    Physical Review A 12/2013; 90(2). · 2.99 Impact Factor

Publication Stats

19k Citations
2,259.47 Total Impact Points
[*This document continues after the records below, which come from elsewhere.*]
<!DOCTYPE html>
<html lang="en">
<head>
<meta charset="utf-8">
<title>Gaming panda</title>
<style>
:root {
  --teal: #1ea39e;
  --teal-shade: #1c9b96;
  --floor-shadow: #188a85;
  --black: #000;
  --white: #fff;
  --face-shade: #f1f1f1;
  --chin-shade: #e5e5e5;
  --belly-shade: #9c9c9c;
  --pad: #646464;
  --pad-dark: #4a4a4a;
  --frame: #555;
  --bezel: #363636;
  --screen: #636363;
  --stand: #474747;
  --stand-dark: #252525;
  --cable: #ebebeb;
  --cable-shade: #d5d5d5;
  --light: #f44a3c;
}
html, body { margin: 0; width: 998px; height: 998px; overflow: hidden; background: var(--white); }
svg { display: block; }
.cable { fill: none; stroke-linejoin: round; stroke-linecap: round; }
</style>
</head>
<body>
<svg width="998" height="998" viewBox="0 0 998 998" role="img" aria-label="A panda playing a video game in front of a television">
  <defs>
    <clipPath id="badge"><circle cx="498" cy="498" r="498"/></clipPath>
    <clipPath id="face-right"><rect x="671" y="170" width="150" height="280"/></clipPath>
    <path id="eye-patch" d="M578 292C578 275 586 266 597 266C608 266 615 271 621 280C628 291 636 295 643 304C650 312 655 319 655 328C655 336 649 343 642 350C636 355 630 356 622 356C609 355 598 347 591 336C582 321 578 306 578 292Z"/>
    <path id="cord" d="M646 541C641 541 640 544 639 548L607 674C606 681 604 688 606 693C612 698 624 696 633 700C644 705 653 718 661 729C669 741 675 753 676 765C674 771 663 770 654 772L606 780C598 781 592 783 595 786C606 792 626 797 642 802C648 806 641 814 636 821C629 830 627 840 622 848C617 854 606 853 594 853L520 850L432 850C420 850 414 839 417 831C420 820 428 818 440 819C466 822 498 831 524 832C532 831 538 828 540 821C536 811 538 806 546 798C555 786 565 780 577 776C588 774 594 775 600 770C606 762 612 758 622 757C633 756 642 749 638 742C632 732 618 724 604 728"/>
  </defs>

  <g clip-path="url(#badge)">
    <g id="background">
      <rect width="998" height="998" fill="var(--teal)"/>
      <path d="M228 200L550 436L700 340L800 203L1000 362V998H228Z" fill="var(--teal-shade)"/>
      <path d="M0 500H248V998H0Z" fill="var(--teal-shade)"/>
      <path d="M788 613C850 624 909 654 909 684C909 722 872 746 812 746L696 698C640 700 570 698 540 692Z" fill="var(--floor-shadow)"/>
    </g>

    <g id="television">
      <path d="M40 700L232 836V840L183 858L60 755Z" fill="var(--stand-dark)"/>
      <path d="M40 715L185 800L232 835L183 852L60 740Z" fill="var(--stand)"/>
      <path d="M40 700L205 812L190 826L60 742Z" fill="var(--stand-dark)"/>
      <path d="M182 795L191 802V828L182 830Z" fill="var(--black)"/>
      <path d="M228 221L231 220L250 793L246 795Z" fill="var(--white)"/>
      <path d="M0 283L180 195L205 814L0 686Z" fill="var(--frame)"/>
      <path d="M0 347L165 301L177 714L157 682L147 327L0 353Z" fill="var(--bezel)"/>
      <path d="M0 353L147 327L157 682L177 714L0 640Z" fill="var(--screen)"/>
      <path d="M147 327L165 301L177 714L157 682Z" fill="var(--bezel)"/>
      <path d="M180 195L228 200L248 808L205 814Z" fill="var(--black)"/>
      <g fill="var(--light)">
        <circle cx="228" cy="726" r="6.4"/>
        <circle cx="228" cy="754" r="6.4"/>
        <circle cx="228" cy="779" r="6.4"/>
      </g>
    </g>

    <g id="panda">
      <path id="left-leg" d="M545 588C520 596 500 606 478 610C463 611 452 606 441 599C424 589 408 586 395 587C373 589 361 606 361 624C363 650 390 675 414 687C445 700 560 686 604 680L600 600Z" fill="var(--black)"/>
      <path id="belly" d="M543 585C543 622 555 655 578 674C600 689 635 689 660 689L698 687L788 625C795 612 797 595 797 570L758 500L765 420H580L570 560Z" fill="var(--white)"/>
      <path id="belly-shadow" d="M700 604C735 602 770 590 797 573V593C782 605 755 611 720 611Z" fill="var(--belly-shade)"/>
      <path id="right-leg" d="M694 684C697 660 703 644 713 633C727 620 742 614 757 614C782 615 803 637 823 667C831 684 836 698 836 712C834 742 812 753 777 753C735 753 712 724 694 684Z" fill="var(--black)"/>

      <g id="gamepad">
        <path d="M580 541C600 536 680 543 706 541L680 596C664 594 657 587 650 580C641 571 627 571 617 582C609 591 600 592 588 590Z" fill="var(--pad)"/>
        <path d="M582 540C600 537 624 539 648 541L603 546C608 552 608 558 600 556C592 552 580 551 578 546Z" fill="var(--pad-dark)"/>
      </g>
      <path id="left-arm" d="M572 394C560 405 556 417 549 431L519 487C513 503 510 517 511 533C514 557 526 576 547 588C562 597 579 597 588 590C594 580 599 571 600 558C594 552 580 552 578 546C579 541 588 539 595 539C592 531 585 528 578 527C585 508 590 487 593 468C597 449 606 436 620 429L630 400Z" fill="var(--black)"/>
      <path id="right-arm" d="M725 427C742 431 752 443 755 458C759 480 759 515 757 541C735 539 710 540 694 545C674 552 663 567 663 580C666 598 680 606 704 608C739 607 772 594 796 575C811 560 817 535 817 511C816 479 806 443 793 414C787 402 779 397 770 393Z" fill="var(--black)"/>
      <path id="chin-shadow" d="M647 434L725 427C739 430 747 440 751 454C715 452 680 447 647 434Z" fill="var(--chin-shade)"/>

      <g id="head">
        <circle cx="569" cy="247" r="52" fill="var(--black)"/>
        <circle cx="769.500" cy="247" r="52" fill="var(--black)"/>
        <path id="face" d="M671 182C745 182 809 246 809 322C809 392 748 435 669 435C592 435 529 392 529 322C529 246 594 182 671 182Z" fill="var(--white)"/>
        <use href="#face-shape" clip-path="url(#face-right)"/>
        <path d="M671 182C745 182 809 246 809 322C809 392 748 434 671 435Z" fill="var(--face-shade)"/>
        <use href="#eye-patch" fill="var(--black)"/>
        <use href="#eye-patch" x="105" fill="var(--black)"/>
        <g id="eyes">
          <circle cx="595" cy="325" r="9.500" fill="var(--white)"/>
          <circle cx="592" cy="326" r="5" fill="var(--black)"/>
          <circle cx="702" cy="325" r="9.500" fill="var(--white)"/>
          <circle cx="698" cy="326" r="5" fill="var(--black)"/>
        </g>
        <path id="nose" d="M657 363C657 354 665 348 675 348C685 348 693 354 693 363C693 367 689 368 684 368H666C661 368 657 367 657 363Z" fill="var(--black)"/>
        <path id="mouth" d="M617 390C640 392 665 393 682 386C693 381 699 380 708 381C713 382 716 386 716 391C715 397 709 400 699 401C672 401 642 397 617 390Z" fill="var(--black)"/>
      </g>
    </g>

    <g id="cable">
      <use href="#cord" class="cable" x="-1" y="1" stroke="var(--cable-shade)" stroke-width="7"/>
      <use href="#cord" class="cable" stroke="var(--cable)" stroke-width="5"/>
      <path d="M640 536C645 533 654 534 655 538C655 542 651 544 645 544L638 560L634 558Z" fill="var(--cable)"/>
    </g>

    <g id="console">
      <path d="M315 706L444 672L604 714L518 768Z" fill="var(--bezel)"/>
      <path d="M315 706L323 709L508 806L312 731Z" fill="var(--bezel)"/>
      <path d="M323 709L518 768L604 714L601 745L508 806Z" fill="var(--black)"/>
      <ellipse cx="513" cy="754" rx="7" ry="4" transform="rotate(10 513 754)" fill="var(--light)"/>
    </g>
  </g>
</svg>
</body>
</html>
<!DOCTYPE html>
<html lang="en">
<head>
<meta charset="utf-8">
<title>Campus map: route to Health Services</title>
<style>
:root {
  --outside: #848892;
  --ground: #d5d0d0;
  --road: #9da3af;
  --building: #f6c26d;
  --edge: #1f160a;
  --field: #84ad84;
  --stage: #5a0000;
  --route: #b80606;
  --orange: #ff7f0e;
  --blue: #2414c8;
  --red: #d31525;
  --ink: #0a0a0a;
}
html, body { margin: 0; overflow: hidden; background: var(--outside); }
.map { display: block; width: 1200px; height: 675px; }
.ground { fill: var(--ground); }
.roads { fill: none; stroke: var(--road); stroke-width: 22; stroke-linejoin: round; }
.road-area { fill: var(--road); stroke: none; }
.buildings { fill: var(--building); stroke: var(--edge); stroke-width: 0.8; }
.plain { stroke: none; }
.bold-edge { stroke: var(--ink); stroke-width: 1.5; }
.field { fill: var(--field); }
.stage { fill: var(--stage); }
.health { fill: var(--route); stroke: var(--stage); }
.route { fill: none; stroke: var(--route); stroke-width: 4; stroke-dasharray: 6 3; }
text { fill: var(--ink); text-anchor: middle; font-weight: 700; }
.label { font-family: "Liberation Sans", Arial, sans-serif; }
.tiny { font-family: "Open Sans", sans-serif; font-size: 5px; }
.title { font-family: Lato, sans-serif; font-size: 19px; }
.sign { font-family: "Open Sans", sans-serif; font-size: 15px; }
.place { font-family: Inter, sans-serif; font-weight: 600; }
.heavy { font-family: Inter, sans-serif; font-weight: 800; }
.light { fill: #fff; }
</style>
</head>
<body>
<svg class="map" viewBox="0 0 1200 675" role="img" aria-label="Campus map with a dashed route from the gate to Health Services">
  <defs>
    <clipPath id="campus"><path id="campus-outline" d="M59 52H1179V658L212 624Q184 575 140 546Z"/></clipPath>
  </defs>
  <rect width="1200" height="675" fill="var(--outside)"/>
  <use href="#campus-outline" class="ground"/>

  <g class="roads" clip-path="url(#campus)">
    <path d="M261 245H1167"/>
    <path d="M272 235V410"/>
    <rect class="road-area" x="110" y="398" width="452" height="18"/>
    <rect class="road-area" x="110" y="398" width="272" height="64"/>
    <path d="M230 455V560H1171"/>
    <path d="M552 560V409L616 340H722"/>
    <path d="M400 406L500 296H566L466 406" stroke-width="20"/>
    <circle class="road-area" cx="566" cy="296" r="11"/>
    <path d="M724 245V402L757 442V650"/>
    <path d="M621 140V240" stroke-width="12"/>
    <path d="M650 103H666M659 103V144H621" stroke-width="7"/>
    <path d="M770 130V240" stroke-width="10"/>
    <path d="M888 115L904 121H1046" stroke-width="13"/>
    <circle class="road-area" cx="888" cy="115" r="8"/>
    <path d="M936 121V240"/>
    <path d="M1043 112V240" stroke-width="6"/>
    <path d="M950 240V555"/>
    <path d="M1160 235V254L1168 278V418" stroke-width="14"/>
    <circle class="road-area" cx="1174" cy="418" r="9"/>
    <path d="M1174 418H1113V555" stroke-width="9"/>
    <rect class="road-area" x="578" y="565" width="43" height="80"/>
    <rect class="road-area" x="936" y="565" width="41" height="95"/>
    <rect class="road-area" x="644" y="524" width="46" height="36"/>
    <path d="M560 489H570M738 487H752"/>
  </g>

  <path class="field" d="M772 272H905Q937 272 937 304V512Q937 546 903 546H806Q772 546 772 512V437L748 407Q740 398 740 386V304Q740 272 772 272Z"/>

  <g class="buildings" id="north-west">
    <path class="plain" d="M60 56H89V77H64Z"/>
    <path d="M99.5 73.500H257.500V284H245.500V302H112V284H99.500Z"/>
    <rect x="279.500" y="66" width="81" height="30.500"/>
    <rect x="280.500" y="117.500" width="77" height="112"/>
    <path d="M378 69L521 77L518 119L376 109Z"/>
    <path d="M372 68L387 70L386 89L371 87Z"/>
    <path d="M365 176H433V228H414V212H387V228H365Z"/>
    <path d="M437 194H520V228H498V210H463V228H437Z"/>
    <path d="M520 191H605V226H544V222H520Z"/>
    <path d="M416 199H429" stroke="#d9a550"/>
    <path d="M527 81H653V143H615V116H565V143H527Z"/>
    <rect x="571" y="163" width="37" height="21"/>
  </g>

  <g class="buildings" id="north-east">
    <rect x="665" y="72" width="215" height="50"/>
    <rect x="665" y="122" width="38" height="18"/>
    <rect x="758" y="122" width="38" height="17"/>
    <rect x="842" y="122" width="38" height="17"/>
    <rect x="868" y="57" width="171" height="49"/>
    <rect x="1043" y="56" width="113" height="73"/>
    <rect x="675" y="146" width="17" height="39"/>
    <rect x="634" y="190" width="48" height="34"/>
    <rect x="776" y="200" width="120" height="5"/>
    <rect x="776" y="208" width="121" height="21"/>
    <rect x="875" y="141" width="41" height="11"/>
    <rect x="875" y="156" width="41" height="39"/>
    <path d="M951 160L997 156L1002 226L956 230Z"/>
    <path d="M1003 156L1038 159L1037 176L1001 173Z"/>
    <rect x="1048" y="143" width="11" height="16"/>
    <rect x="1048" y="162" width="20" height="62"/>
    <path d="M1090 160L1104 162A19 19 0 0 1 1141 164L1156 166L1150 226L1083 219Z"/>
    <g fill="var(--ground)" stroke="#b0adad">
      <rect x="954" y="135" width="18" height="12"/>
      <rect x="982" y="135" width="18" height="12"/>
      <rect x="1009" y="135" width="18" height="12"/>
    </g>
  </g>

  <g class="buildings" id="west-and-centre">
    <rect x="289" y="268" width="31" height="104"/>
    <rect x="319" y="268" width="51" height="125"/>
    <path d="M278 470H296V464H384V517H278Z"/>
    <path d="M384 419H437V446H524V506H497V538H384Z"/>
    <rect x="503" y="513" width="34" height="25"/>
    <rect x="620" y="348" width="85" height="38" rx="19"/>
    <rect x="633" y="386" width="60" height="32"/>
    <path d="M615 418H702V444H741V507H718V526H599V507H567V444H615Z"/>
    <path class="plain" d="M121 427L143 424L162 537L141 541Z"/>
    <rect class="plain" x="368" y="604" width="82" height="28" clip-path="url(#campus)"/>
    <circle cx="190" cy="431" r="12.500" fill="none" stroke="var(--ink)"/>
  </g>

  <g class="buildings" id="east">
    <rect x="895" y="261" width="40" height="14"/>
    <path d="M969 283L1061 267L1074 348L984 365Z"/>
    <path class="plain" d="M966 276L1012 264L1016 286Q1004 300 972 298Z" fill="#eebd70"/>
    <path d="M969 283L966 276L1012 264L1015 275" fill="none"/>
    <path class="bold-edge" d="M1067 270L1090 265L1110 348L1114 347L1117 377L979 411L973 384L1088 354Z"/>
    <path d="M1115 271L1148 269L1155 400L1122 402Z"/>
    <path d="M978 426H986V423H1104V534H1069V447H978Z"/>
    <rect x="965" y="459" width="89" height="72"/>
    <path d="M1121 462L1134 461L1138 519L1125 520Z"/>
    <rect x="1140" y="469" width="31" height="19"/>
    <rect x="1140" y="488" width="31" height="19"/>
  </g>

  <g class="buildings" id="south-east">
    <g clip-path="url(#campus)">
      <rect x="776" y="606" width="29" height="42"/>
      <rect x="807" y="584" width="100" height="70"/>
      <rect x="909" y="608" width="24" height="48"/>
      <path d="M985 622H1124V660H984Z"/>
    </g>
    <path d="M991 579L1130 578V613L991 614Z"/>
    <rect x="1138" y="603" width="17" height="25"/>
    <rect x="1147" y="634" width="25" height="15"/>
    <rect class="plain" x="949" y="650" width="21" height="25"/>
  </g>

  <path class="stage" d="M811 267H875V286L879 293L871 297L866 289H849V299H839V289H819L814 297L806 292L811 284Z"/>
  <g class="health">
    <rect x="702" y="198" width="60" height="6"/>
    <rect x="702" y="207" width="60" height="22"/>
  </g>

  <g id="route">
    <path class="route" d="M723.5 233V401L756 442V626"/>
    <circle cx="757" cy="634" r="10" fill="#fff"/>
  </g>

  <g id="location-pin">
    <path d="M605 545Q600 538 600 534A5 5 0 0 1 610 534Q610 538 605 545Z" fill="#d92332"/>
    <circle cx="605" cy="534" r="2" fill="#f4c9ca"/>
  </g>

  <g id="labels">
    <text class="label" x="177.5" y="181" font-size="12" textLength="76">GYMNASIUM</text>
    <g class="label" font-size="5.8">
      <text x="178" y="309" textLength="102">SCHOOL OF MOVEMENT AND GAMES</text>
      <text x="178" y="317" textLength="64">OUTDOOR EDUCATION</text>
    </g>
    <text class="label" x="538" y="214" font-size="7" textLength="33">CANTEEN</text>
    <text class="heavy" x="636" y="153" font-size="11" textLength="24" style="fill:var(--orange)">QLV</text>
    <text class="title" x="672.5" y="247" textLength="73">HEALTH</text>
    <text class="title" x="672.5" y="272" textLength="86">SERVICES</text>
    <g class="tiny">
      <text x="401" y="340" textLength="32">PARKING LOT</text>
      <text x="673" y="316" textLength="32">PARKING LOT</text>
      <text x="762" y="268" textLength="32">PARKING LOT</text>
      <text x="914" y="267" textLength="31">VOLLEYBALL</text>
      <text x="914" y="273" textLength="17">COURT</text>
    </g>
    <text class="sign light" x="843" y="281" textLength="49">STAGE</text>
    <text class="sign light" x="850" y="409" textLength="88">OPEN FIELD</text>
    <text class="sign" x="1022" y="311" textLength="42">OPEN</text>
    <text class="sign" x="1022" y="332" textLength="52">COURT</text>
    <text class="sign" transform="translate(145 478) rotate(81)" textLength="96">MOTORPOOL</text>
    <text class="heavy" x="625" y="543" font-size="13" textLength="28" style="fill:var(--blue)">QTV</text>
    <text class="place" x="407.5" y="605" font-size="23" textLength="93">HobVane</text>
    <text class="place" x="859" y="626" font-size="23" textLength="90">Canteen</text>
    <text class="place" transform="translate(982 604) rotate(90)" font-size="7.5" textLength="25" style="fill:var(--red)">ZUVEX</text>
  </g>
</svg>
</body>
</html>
  • 2014
    • Lomonosov Moscow State University
      • International Laser Center
      Moskva, Moscow, Russia
  • 2012–2014
    • Baylor University
      Waco, Texas, United States
    • University of California, Irvine
      Irvine, California, United States
  • 1995–2014
    • Texas A&M University
      • • Department of Electrical and Computer Engineering
      • • Department of Physics and Astronomy
      • • Department of Chemical Engineering
      College Station, Texas, United States
  • 2013
    • Universität Ulm
      Ulm, Baden-Württemberg, Germany
  • 2007–2012
    • University of Wisconsin - Milwaukee
      • Department of Physics
      Milwaukee, WI, United States
  • 1972–2012
    • The University of Arizona
      • College of Optical Sciences
      Tucson, AZ, United States
  • 1970–2012
    • Princeton University
      • Department of Chemistry
      Princeton, New Jersey, United States
    • Yale University
      New Haven, Connecticut, United States
  • 2011
    • Harvard University
      • School of Engineering and Applied Sciences
      Cambridge, MA, United States
  • 2008
    • National Academy of Sciences of Belarus
      Myenyesk, Minsk, Belarus
    • Oklahoma State University - Stillwater
      • Department of Physics
      Stillwater, OK, United States
  • 1982–2007
    • Max Planck Institute of Quantum Optics
      Arching, Bavaria, Germany
  • 1981–2007
    • University of New Mexico
      • Department of Physics & Astronomy
      Albuquerque, New Mexico, United States
  • 2005
    • Russian Academy of Sciences
      • Institute of Applied Physics
      Moscow, Moscow, Russia
  • 2004
    • Tel Aviv University
      • Department of Physics and Astronomy
      Tell Afif, Tel Aviv, Israel
  • 2001–2002
    • Carl von Ossietzky Universität Oldenburg
      • Department of Physics
      Oldenburg, Lower Saxony, Germany
  • 2000–2001
    • Harvard-Smithsonian Center for Astrophysics
      • Institute for Theoretical Atomic, Molecular and Optical Physics
      Cambridge, Massachusetts, United States
  • 1994–1999
    • Ludwig-Maximilians-University of Munich
      München, Bavaria, Germany
  • 1994–1997
    • Houston Advanced Research Center
      The Woodlands, Texas, United States
  • 1990–1992
    • Drexel University
      • Department of Physics
      Philadelphia, Pennsylvania, United States
    • University of Colorado at Boulder
      • Department of Physics
      Boulder, Colorado, United States
  • 1988
    • Shanghai Jiao Tong University
      Shanghai, Shanghai Shi, China
    • University of Warsaw
      • Institute of Theoretical Physics
      Warsaw, Masovian Voivodeship, Poland
  • 1986
    • City University of New York - Hunter College
      Manhattan, New York, United States
  • 1980
    • Stanford University
      Palo Alto, California, United States
  • 1976
    • University of Southern California
      Los Angeles, California, United States
  • 1969–1971
    • Massachusetts Institute of Technology
      Cambridge, Massachusetts, United States